* _Work to be completed_
I'd like every line from the material below that has "headings" in it.

* _Extracted material_
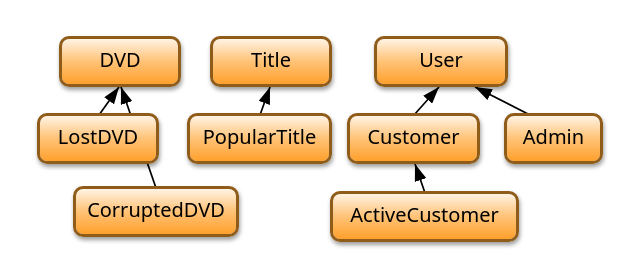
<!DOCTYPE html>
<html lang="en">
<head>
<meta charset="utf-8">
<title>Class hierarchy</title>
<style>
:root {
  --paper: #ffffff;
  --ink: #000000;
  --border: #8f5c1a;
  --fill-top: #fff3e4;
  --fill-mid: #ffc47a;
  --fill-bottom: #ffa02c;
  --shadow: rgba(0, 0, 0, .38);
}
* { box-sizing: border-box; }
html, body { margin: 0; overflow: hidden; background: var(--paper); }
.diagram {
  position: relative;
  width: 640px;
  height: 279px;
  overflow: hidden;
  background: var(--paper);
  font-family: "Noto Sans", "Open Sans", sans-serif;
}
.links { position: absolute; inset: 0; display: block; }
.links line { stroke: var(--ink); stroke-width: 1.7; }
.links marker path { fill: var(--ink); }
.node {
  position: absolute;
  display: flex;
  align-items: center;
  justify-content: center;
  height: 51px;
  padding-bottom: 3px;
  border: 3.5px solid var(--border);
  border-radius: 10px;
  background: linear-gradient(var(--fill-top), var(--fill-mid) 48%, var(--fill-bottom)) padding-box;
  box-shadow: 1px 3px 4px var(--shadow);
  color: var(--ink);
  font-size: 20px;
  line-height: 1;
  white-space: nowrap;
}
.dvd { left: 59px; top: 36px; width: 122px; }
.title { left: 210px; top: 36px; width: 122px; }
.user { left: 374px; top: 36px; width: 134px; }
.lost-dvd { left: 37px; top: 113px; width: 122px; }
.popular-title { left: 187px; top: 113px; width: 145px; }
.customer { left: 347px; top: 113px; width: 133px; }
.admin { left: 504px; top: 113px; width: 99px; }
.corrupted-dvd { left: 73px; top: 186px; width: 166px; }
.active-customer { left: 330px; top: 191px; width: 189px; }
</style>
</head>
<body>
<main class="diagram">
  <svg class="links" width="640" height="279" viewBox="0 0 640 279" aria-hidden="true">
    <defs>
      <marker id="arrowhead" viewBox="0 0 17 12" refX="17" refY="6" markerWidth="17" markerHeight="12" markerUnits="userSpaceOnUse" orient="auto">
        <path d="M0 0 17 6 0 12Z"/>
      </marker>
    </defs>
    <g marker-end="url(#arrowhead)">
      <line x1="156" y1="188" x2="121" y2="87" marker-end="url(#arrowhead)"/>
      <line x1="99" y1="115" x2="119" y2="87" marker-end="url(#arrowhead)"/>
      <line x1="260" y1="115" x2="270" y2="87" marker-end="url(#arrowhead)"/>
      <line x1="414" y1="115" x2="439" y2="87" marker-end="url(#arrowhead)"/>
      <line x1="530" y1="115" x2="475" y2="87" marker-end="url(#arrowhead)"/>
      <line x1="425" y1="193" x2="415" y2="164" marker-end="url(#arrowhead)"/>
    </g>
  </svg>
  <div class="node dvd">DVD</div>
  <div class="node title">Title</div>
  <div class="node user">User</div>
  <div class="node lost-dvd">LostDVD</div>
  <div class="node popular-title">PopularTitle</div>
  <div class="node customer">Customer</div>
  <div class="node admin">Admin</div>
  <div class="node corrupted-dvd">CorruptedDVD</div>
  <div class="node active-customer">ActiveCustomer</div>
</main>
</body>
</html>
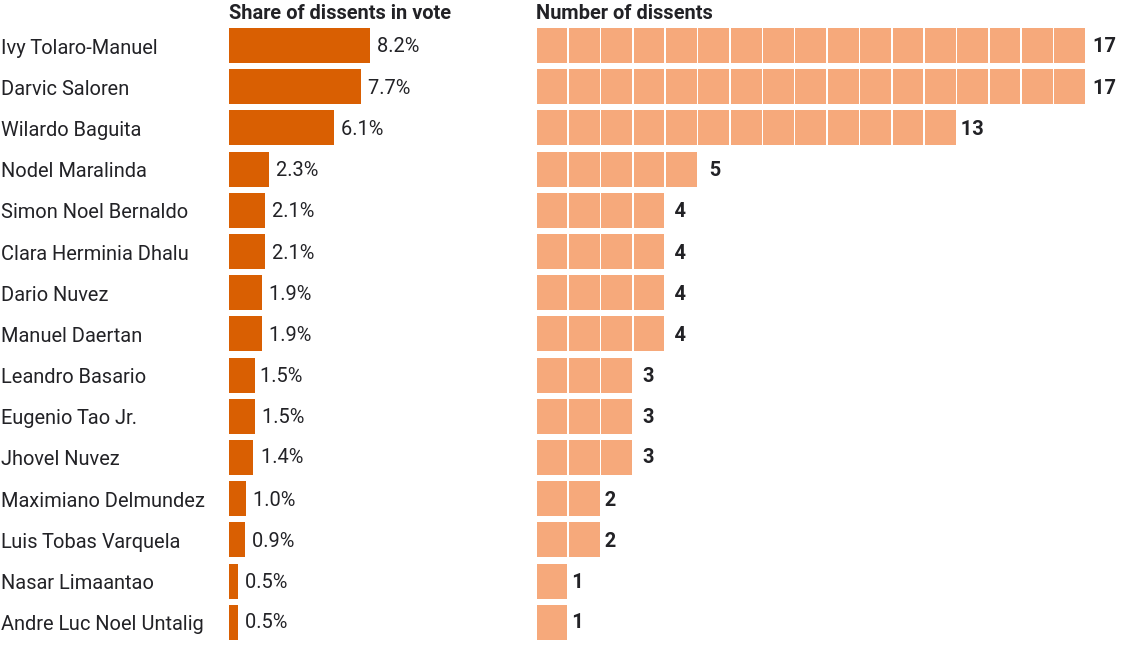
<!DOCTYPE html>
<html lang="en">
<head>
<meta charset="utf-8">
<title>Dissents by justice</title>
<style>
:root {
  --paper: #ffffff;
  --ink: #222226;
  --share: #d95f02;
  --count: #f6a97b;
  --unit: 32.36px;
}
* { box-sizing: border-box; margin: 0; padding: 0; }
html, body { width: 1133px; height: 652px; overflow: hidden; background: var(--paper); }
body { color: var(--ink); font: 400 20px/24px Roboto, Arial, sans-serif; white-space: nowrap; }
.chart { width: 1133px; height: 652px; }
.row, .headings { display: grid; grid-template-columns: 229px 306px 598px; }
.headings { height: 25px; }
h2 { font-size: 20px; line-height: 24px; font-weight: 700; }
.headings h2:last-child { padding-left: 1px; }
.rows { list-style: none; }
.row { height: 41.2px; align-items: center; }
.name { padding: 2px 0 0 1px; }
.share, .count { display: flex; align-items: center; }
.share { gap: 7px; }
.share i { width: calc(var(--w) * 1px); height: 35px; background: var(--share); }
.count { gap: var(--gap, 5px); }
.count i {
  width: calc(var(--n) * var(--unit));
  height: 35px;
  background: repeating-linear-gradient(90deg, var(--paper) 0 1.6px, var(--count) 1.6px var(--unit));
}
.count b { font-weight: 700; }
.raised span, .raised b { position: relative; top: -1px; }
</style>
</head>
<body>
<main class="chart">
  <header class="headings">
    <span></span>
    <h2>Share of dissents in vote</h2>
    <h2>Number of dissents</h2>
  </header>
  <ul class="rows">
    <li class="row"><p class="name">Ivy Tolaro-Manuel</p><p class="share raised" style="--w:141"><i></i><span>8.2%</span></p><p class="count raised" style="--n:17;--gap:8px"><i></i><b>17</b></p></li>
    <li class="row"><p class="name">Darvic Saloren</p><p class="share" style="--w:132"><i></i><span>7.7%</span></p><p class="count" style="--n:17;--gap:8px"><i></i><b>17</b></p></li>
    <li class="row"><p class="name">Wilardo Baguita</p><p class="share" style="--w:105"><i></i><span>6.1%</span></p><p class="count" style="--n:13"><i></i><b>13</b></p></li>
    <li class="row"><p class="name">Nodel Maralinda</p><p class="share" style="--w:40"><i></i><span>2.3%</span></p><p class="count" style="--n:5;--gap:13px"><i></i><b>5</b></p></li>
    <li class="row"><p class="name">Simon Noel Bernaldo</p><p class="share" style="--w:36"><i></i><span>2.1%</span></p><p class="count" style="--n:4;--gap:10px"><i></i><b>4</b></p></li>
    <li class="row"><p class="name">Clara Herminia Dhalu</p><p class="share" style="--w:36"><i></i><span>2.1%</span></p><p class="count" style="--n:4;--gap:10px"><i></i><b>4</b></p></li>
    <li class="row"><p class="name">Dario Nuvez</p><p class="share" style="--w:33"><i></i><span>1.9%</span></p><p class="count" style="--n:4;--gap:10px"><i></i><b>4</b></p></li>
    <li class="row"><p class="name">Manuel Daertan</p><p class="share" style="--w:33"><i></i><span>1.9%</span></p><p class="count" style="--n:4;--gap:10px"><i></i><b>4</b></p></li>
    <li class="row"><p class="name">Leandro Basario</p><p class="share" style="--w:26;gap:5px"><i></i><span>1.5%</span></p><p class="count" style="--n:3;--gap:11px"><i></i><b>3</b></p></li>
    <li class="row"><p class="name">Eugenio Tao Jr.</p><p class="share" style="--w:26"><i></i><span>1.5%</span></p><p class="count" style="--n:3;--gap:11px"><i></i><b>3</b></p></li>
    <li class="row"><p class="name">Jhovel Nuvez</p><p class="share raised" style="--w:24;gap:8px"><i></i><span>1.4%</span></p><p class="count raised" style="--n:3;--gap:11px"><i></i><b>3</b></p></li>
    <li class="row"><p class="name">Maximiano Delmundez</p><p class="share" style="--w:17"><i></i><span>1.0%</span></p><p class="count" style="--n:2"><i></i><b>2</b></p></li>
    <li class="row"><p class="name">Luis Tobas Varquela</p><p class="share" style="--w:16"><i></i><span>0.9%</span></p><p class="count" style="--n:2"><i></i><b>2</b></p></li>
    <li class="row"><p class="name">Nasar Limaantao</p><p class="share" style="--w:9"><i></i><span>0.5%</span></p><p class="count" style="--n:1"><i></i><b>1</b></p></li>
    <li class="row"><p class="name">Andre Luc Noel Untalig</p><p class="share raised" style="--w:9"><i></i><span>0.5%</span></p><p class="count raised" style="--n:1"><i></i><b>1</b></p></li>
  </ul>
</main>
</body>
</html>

* _Response below_
.row, .headings { display: grid; grid-template-columns: 229px 306px 598px; }
.headings { height: 25px; }
.headings h2:last-child { padding-left: 1px; }
  <header class="headings">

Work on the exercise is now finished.